This chapter is concerned with the contributor guidelines. Here, you can find useful information
- remote modules,
- how to submit them,
- what are the acceptance/release policies
- what are the licence compliances
A wiki page is also available here : http://wiki.orfeo-toolbox.org/index.php/Contributors_guidelines.
- This section has to be reviewed by PSC
- Some guidelines only apply after modularization is completed
Contributions through Remote Modules is the preferred way if your contribution is about adding new
classes or application to bring new features to OTB. Please also refer to ITK guidelines for remote modules
Remote modules are just like regular modules, except they are not distributed inside OTB source
In the Modules/Remote folder of the OTB sources, you can add any number of directories containing valid
modules. You will then be able to activate those module through CMake configuration, and build
But there is more. Let assume that you have a valid remote module, hosted somewhere on a Git repository.
We can add a special CMake file in the Modules/Remote that will tell CMake that this remote module is
available, and can be activated during CMake configuration. Upon activation, CMake will first
checkout the remote module source code into Modules/Remote, and then build it as a regular
But there is more. Once the CMake file describing your module is added into Remote/Modules, you can
benefit from OTB development services just like any other module: dashboard build, packaging, doxygen
To make it short, by contributing a remote module:
- You still host the code of your contribution, which is not mixed with other parts of OTB,
- Any user building OTB will be able to fetch and build your module,
- Your module will be built on dashboard, packaged for official releases and documented by
OTB automatic documentation processes,
- You do not need permissions to push changesets on OTB repositories.
- Follow the instructions on writing a remote module in order to have a working remote module
inside your local source code tree (31.1).
- Host the remote module code on a publicly available git repository. If you do not have access
to a git server, bitbucket or github can provide this service for you.
- Write a short email to the otb-developers list, detailing your contributed remote module, and
providing the cmake file to add into Modules/Remote so as to get it into OTB, as well as
evidence that you comply with the remote module policy (see below).
- Remote module acceptance policy compliance will be checked by the otb-developers list,
- Acceptance of remote module is submitted to vote on otb-developers (to be reviewed by PSC).
If accepted, your CMake file will be placed into the Modules/Remote folder inside OTB source
During the OTB release process, all module complying with the remote module release policy will be
packaged along with standard modules.
A remote module can be removed from Modules/Remote (this only requires to remove the CMake file
describing it), if:
- It does no longer comply with the remote module acceptance policy (in which case the
decision is submitted to vote on otb-developers),
- The author of the remote module ask to remove it.
So as to get your module accepted as an official remote module, you should comply with the
- Remote module source code should be hosted on a publicly available Git repository
- Author of the remote module should be identified and registered to otb-developers mailing list

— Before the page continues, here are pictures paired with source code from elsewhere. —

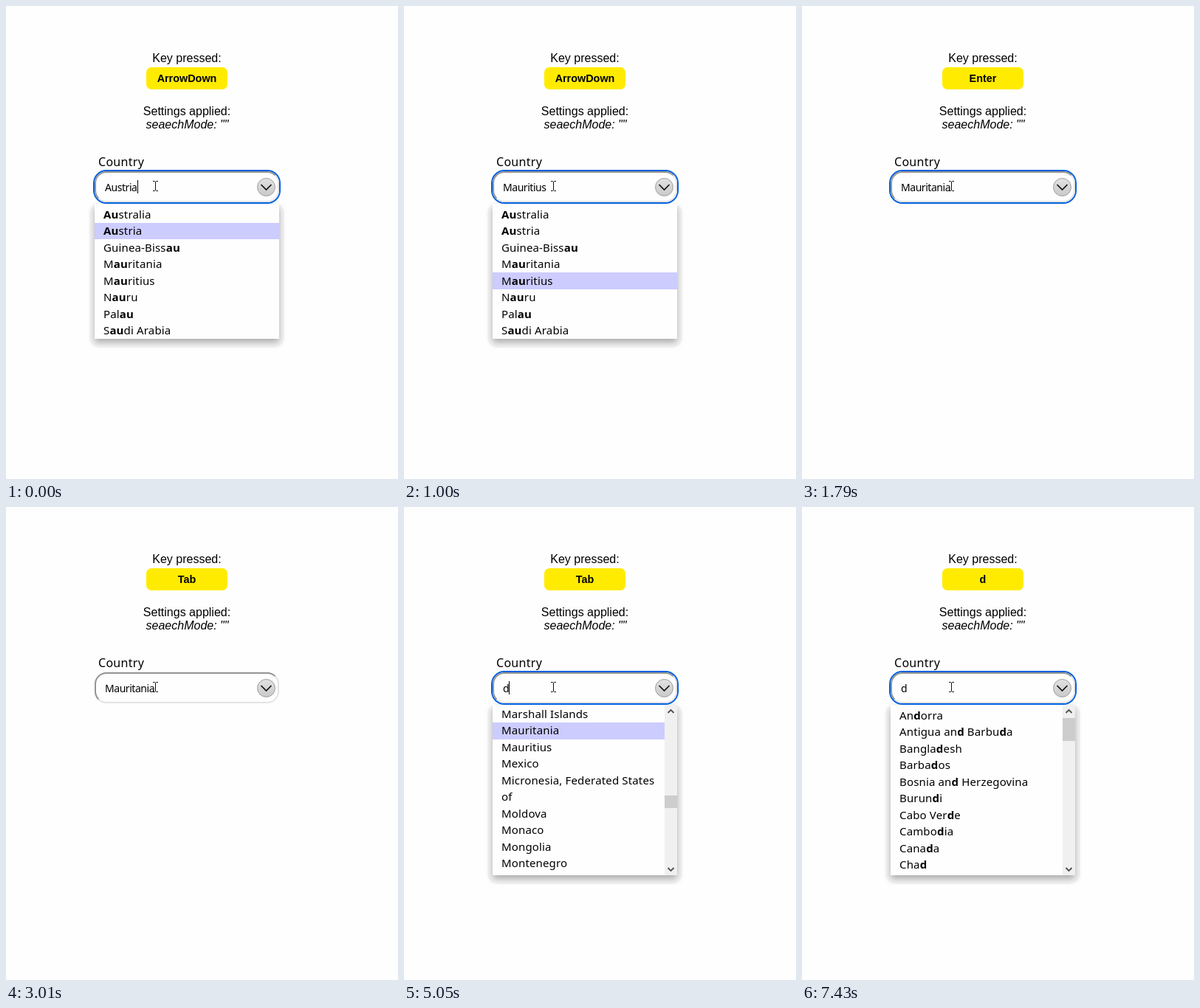
Write an HTML page that moves like this. It is 531x641 px and loops after 7.99 s.

```html
<!DOCTYPE html>
<html lang="en">
<head>
<meta charset="utf-8">
<title>Country combobox</title>
<style>
  html, body { margin: 0; width: 100%; height: 100%; overflow: hidden; background: #fefefe; }
  svg { display: block; }
  text { white-space: pre; }
  .head { font: 16px "Liberation Sans", Arial, sans-serif; text-anchor: middle; }
  .mode { font-style: italic; }
  .key { font: bold 14.4px "Liberation Sans", Arial, sans-serif; text-anchor: middle; }
  .label { font: 16px "Noto Sans", sans-serif; letter-spacing: .28px; }
  .value { font: 14px "Noto Sans", sans-serif; letter-spacing: -.45px; }
  .row { font: 15px "Noto Sans", sans-serif; letter-spacing: .15px; }
  .row tspan { font-weight: bold; }
</style>
</head>
<body>
<svg width="531" height="641" viewBox="0 0 531 641">
  <defs>
    <linearGradient id="knob" x2="0" y2="1">
      <stop stop-color="#e2e2e2"/>
      <stop offset="1" stop-color="#c9c9c9"/>
    </linearGradient>
    <filter id="soft" filterUnits="userSpaceOnUse" x="90" y="240" width="310" height="300">
      <feGaussianBlur stdDeviation="5"/>
    </filter>
    <clipPath id="view"><rect id="viewBox" x="120" y="268" width="250"/></clipPath>
  </defs>

  <text class="head" x="245" y="76">Key pressed:</text>
  <rect x="190" y="83" width="110" height="30" rx="7" fill="#ffeb00"/>
  <text class="key" id="key" x="245" y="103"></text>
  <text class="head" x="245" y="148">Settings applied:</text>
  <text class="head mode" x="245.5" y="166">seaechMode: ""</text>
  <text class="label" x="125" y="217">Country</text>

  <g id="list">
    <rect id="halo" x="113" y="267" width="264" rx="14" fill="#f5f5f5"/>
    <rect id="shade" x="120" y="273" width="250" fill-opacity=".3" filter="url(#soft)"/>
    <rect id="panel" x="120" y="268" width="250" fill="#fefefe"/>
    <g clip-path="url(#view)">
      <rect id="mark" x="120" fill="#ccf"/>
      <g id="rows"></g>
    </g>
    <g id="bar">
      <rect x="353" y="268" width="17" height="231" fill="#f0f0f0"/>
      <rect id="thumb" x="353" width="17" fill="#cdcdcd"/>
      <path d="M357.5 279l4-4 4 4M357.5 489l4 4 4-4" fill="none" stroke="#505050" stroke-width="1.8"/>
    </g>
  </g>

  <rect id="ring" x="119" y="223" width="252" height="44" rx="17" fill="#fefefe" stroke="#0060df" stroke-width="2"/>
  <g fill="none" stroke-width="2">
    <rect x="121" y="225" width="248" height="40" rx="15" fill="#fefefe" stroke="#e3e3e3"/>
    <path d="M125.4 260.6A15 15 0 0 1 121 250V240A15 15 0 0 1 136 225H354A15 15 0 0 1 364.6 229.4" stroke="#949494"/>
  </g>
  <circle cx="352.5" cy="245.5" r="12" fill="url(#knob)" stroke="#a0a0a0"/>
  <path d="M345.5 242l7 7 7-7" fill="none" stroke="#111" stroke-width="1.7"/>

  <rect id="pick" x="134" y="236" width="67" height="18" fill="#0078d7"/>
  <text class="value" id="value" x="134" y="251"></text>
  <rect id="caret" y="236" width="1" height="18"/>
  <path d="M199 237.5h2.5l1 1 1-1h2.5M202.5 238v12M199 250.5h2.5l1-1 1 1h2.5" fill="none" stroke="#111"/>
</svg>
<script>
const LOOP = 7990, PITCH = 22.5, LIST_TOP = 268;
const $ = id => document.getElementById(id);

const lists = {
  au: {
    names: ["Australia", "Austria", "Guinea-Bissau", "Mauritania", "Mauritius", "Nauru", "Palau", "Saudi Arabia"],
    top: 271.5, bottom: 451, match: /(au)/i
  },
  all: {
    names: ["Marshall Islands", "Mauritania", "Mauritius", "Mexico", "Micronesia, Federated States", "of",
      "Moldova", "Monaco", "Mongolia", "Montenegro"],
    top: 269.7, bottom: 499, thumb: [391, 17]
  },
  d: {
    names: ["Andorra", "Antigua and Barbuda", "Bangladesh", "Barbados", "Bosnia and Herzegovina", "Burundi",
      "Cabo Verde", "Cambodia", "Canada", "Chad"],
    top: 271.5, bottom: 499, match: /(d)/i, thumb: [286, 31]
  }
};

const caretAt = { "Austria": 178, "Guinea-Bissau": 223, "Mauritania": 200, "Mauritius": 191, "d": 142 };

// Each step lists only what changes at that time.
const steps = [
  [0, { key: "ArrowDown", value: "Austria", list: "au", row: 1, caret: true, focus: true, picked: false }],
  [120, { value: "Guinea-Bissau", row: 2 }],
  [330, { value: "Mauritania", row: 3 }],
  [450, { value: "Mauritius", row: 4 }],
  [940, { caret: false }],
  [1060, { key: "ArrowUp", value: "Mauritania", row: 3, caret: true }],
  [1490, { caret: false }],
  [1790, { key: "Enter", list: null }],
  [2030, { caret: true }],
  [2590, { caret: false }],
  [2830, { focus: false }],
  [3010, { key: "Tab" }],
  [3720, { focus: true, picked: true, list: "all", row: 1 }],
  [5050, { value: "d", picked: false, caret: true }],
  [5170, { key: "d", list: "d", row: -1 }],
  [5290, { caret: false }],
  [5850, { caret: true }],
  [6390, { caret: false }],
  [6940, { caret: true }],
  [7430, { caret: false }]
];

function set(id, attrs) {
  for (const name in attrs) $(id).setAttribute(name, attrs[name]);
}

function show(id, on) {
  $(id).style.display = on ? "" : "none";
}

function rowText(name, i, list) {
  const parts = list.match ? name.split(list.match) : [name];
  const marked = parts.map((p, n) => n % 2 ? `<tspan>${p}</tspan>` : p).join("");
  return `<text class="row" x="132" y="${Math.floor(list.top + 16.5 + i * PITCH)}">${marked}</text>`;
}

function drawList(list, row) {
  show("list", list);
  if (!list) return;
  const height = list.bottom - LIST_TOP;
  for (const id of ["viewBox", "panel", "shade"]) set(id, { height });
  set("halo", { height: height + 13 });
  $("rows").innerHTML = list.names.map((name, i) => rowText(name, i, list)).join("");
  show("mark", row >= 0);
  const edge = i => Math.round(list.top + i * PITCH - .01);
  const y = edge(row);
  set("mark", { y, width: list.thumb ? 233 : 250, height: edge(row + 1) - y });
  show("bar", list.thumb);
  if (list.thumb) set("thumb", { y: list.thumb[0], height: list.thumb[1] });
}

function draw(s) {
  $("key").textContent = s.key;
  $("value").textContent = s.value;
  set("value", { fill: s.picked ? "#fff" : "#000" });
  set("caret", { x: caretAt[s.value] });
  show("caret", s.caret);
  show("pick", s.picked);
  show("ring", s.focus);
  drawList(lists[s.list], s.row);
}

let start, shown = 0;

function render(t) {
  const count = steps.filter(([at]) => at <= t).length;
  if (count === shown) return;
  shown = count;
  draw(Object.assign({}, ...steps.slice(0, count).map(([, change]) => change)));
}

function frame(now) {
  start ??= now;
  render((now - start) % LOOP);
  requestAnimationFrame(frame);
}

render(0);
requestAnimationFrame(frame);
</script>
</body>
</html>
```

- Author of the remote module accepts to be contacted by developers or users regarding issues
with his module (on a best effort basis),
- Remote module source code should comply with OTB style as much as possible,
- Remote module source code should be documented using doxygen tags,
- Remote module should provide a minimal set of tests to ensure build of template code and
basic non-regression testing,
- Remote module should come with a form of documentation (website, publication, readme file
- Remote module should not embed code from any third party software (unless strong
arguments are given by the author, in which case an exception can be made),
- Remote module should avoid depending on new third parties if possible,
- Remote module author should be the copyright owner and comply with licences of any third
party, which in turn should comply with terms of OTB licence (to be reviewed by PSC)
- Author of remote module should provide a small description of the remote module to be added
on OTB website.
An internal module should never depend on a remote module whatsoever.
During the OTB release process, a remote module will be included in source and binary packages
- Dashboard submission exist and show that the remote module:
- Builds on all plateform,
- Passes all tests on the reference platform,
- Does not have any test crashing (i.e. failing with core dump or memory issues) on
- The remote module complies with the remote module acceptance policy at the time of the Release
Developers will notify remote modules authors of existing issues at Release Candidate. If by 3 day to the
final release dates, some issues listed above still exist, the remote module will be removed from the release
source and binary packages.
Moreover, remote module bringing in new third party dependencies will not be included in binary